§ Required work: Those lines of the records that contain "MovieID" are to be located and copied.

§ Data supplied:
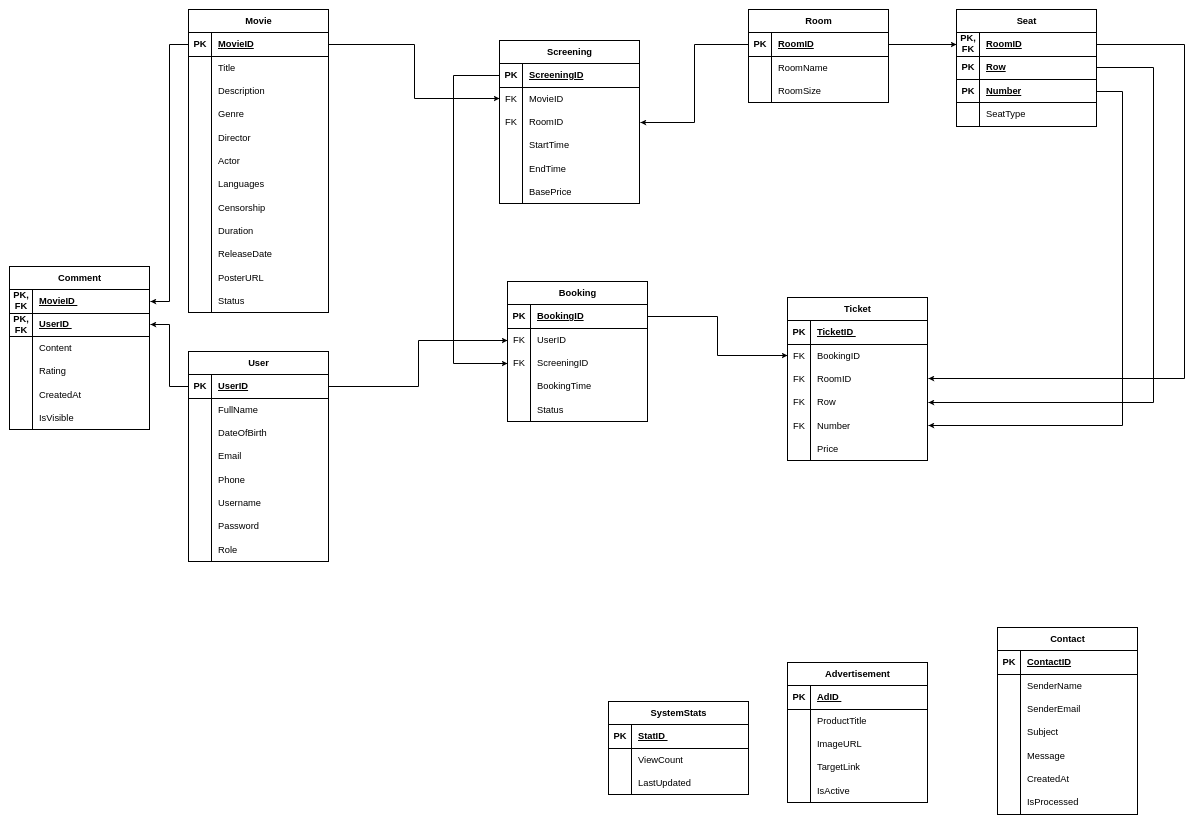
<!DOCTYPE html>
<html lang="en">
<head>
<meta charset="utf-8">
<title>Cinema booking entity relationship diagram</title>
<style>
:root {
  --paper: #ffffff;
  --ink: #000000;
  --row: calc(70px / 3);
  --key-column: 23px;
}
* { box-sizing: border-box; margin: 0; padding: 0; }
html, body { width: 1200px; height: 824px; overflow: hidden; background: var(--paper); }
body { font: 9.33px/11px "Liberation Sans", Arial, sans-serif; color: var(--ink); }
.diagram { position: relative; width: 1200px; height: 824px; overflow: hidden; }
.connectors { position: absolute; inset: 0; }
.connectors path { fill: none; stroke: var(--ink); }
.connectors .arrowhead { fill: var(--ink); stroke: none; }

.entity { position: absolute; width: 141px; border: 1px solid var(--ink); background: var(--paper); }
.entity h2 {
  display: flex; align-items: center; justify-content: center;
  height: var(--row); border-bottom: 1px solid var(--ink);
  font-size: inherit; font-weight: 700;
}
.attributes { list-style: none; margin-bottom: -1px; }
.attributes li { display: grid; grid-template-columns: var(--key-column) 1fr; height: var(--row); }
.key { display: flex; align-items: center; justify-content: center; text-align: center; border-right: 1px solid var(--ink); }
.name { align-self: center; padding-left: 6px; white-space: nowrap; }
.primary { font-weight: 700; }
.primary .name { text-decoration: underline; }
.ruled { border-bottom: 1px solid var(--ink); }

#movie { left: 188px; top: 9px; }
#screening { left: 499px; top: 40px; }
#room { left: 748px; top: 9px; }
#seat { left: 956px; top: 9px; }
#comment { left: 9px; top: 266px; }
#user { left: 188px; top: 351px; }
#booking { left: 507px; top: 281px; }
#ticket { left: 787px; top: 297px; }
#system-stats { left: 608px; top: 701px; }
#advertisement { left: 787px; top: 662px; }
#contact { left: 997px; top: 627px; }
</style>
</head>
<body>
<main class="diagram">

  <section class="entity" id="movie">
    <h2>Movie</h2>
    <ul class="attributes">
      <li class="primary ruled"><span class="key">PK</span><span class="name">MovieID</span></li>
      <li><span class="key"></span><span class="name">Title</span></li>
      <li><span class="key"></span><span class="name">Description</span></li>
      <li><span class="key"></span><span class="name">Genre</span></li>
      <li><span class="key"></span><span class="name">Director</span></li>
      <li><span class="key"></span><span class="name">Actor</span></li>
      <li><span class="key"></span><span class="name">Languages</span></li>
      <li><span class="key"></span><span class="name">Censorship</span></li>
      <li><span class="key"></span><span class="name">Duration</span></li>
      <li><span class="key"></span><span class="name">ReleaseDate</span></li>
      <li><span class="key"></span><span class="name">PosterURL</span></li>
      <li><span class="key"></span><span class="name">Status</span></li>
    </ul>
  </section>

  <section class="entity" id="screening">
    <h2>Screening</h2>
    <ul class="attributes">
      <li class="primary ruled"><span class="key">PK</span><span class="name">ScreeningID</span></li>
      <li><span class="key">FK</span><span class="name">MovieID</span></li>
      <li><span class="key">FK</span><span class="name">RoomID</span></li>
      <li><span class="key"></span><span class="name">StartTime</span></li>
      <li><span class="key"></span><span class="name">EndTime</span></li>
      <li><span class="key"></span><span class="name">BasePrice</span></li>
    </ul>
  </section>

  <section class="entity" id="room">
    <h2>Room</h2>
    <ul class="attributes">
      <li class="primary ruled"><span class="key">PK</span><span class="name">RoomID</span></li>
      <li><span class="key"></span><span class="name">RoomName</span></li>
      <li><span class="key"></span><span class="name">RoomSize</span></li>
    </ul>
  </section>

  <section class="entity" id="seat">
    <h2>Seat</h2>
    <ul class="attributes">
      <li class="primary ruled"><span class="key">PK, FK</span><span class="name">RoomID</span></li>
      <li class="primary ruled"><span class="key">PK</span><span class="name">Row</span></li>
      <li class="primary ruled"><span class="key">PK</span><span class="name">Number</span></li>
      <li><span class="key"></span><span class="name">SeatType</span></li>
    </ul>
  </section>

  <section class="entity" id="comment">
    <h2>Comment</h2>
    <ul class="attributes">
      <li class="primary ruled"><span class="key">PK, FK</span><span class="name">MovieID&nbsp;</span></li>
      <li class="primary ruled"><span class="key">PK, FK</span><span class="name">UserID&nbsp;</span></li>
      <li><span class="key"></span><span class="name">Content</span></li>
      <li><span class="key"></span><span class="name">Rating</span></li>
      <li><span class="key"></span><span class="name">CreatedAt</span></li>
      <li><span class="key"></span><span class="name">IsVisible</span></li>
    </ul>
  </section>

  <section class="entity" id="user">
    <h2>User</h2>
    <ul class="attributes">
      <li class="primary ruled"><span class="key">PK</span><span class="name">UserID</span></li>
      <li><span class="key"></span><span class="name">FullName</span></li>
      <li><span class="key"></span><span class="name">DateOfBirth</span></li>
      <li><span class="key"></span><span class="name">Email</span></li>
      <li><span class="key"></span><span class="name">Phone</span></li>
      <li><span class="key"></span><span class="name">Username</span></li>
      <li><span class="key"></span><span class="name">Password</span></li>
      <li><span class="key"></span><span class="name">Role</span></li>
    </ul>
  </section>

  <section class="entity" id="booking">
    <h2>Booking</h2>
    <ul class="attributes">
      <li class="primary ruled"><span class="key">PK</span><span class="name">BookingID</span></li>
      <li><span class="key">FK</span><span class="name">UserID</span></li>
      <li><span class="key">FK</span><span class="name">ScreeningID</span></li>
      <li><span class="key"></span><span class="name">BookingTime</span></li>
      <li><span class="key"></span><span class="name">Status</span></li>
    </ul>
  </section>

  <section class="entity" id="ticket">
    <h2>Ticket</h2>
    <ul class="attributes">
      <li class="primary ruled"><span class="key">PK</span><span class="name">TicketID&nbsp;</span></li>
      <li><span class="key">FK</span><span class="name">BookingID</span></li>
      <li><span class="key">FK</span><span class="name">RoomID</span></li>
      <li><span class="key">FK</span><span class="name">Row</span></li>
      <li><span class="key">FK</span><span class="name">Number</span></li>
      <li><span class="key"></span><span class="name">Price</span></li>
    </ul>
  </section>

  <section class="entity" id="system-stats">
    <h2>SystemStats</h2>
    <ul class="attributes">
      <li class="primary ruled"><span class="key">PK</span><span class="name">StatID&nbsp;</span></li>
      <li><span class="key"></span><span class="name">ViewCount</span></li>
      <li><span class="key"></span><span class="name">LastUpdated</span></li>
    </ul>
  </section>

  <section class="entity" id="advertisement">
    <h2>Advertisement</h2>
    <ul class="attributes">
      <li class="primary ruled"><span class="key">PK</span><span class="name">AdID&nbsp;</span></li>
      <li><span class="key"></span><span class="name">ProductTitle</span></li>
      <li><span class="key"></span><span class="name">ImageURL</span></li>
      <li><span class="key"></span><span class="name">TargetLink</span></li>
      <li><span class="key"></span><span class="name">IsActive</span></li>
    </ul>
  </section>

  <section class="entity" id="contact">
    <h2>Contact</h2>
    <ul class="attributes">
      <li class="primary ruled"><span class="key">PK</span><span class="name">ContactID</span></li>
      <li><span class="key"></span><span class="name">SenderName</span></li>
      <li><span class="key"></span><span class="name">SenderEmail</span></li>
      <li><span class="key"></span><span class="name">Subject</span></li>
      <li><span class="key"></span><span class="name">Message</span></li>
      <li><span class="key"></span><span class="name">CreatedAt</span></li>
      <li><span class="key"></span><span class="name">IsProcessed</span></li>
    </ul>
  </section>

  <svg class="connectors" width="1200" height="824" viewBox="0 0 1200 824" aria-hidden="true">
    <defs>
      <marker id="arrow" markerUnits="userSpaceOnUse" markerWidth="7" markerHeight="6" refX="6" refY="3" orient="auto">
        <path class="arrowhead" d="M0 0 L6 3 L0 6 L1.5 3 Z"/>
      </marker>
    </defs>
    <g transform="translate(.5 .5)" marker-end="url(#arrow)">
      <path marker-end="url(#arrow)" d="M328 44 H414 V98 H499"/>
      <path marker-end="url(#arrow)" d="M188 44 H169 V301 H150"/>
      <path marker-end="url(#arrow)" d="M188 386 H169 V324 H150"/>
      <path marker-end="url(#arrow)" d="M328 386 H418 V340 H507"/>
      <path marker-end="url(#arrow)" d="M499 75 H453 V363 H507"/>
      <path marker-end="url(#arrow)" d="M748 44 H694 V122 H640"/>
      <path marker-end="url(#arrow)" d="M888 44 H956"/>
      <path marker-end="url(#arrow)" d="M647 316 H717 V355 H787"/>
      <path marker-end="url(#arrow)" d="M1096 44 H1184 V378 H928"/>
      <path marker-end="url(#arrow)" d="M1096 67 H1153 V402 H928"/>
      <path marker-end="url(#arrow)" d="M1096 91 H1122 V425 H928"/>
    </g>
  </svg>
</main>
</body>
</html>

§ Exercise answer:
      <li class="primary ruled"><span class="key">PK</span><span class="name">MovieID</span></li>
      <li><span class="key">FK</span><span class="name">MovieID</span></li>
      <li class="primary ruled"><span class="key">PK, FK</span><span class="name">MovieID&nbsp;</span></li>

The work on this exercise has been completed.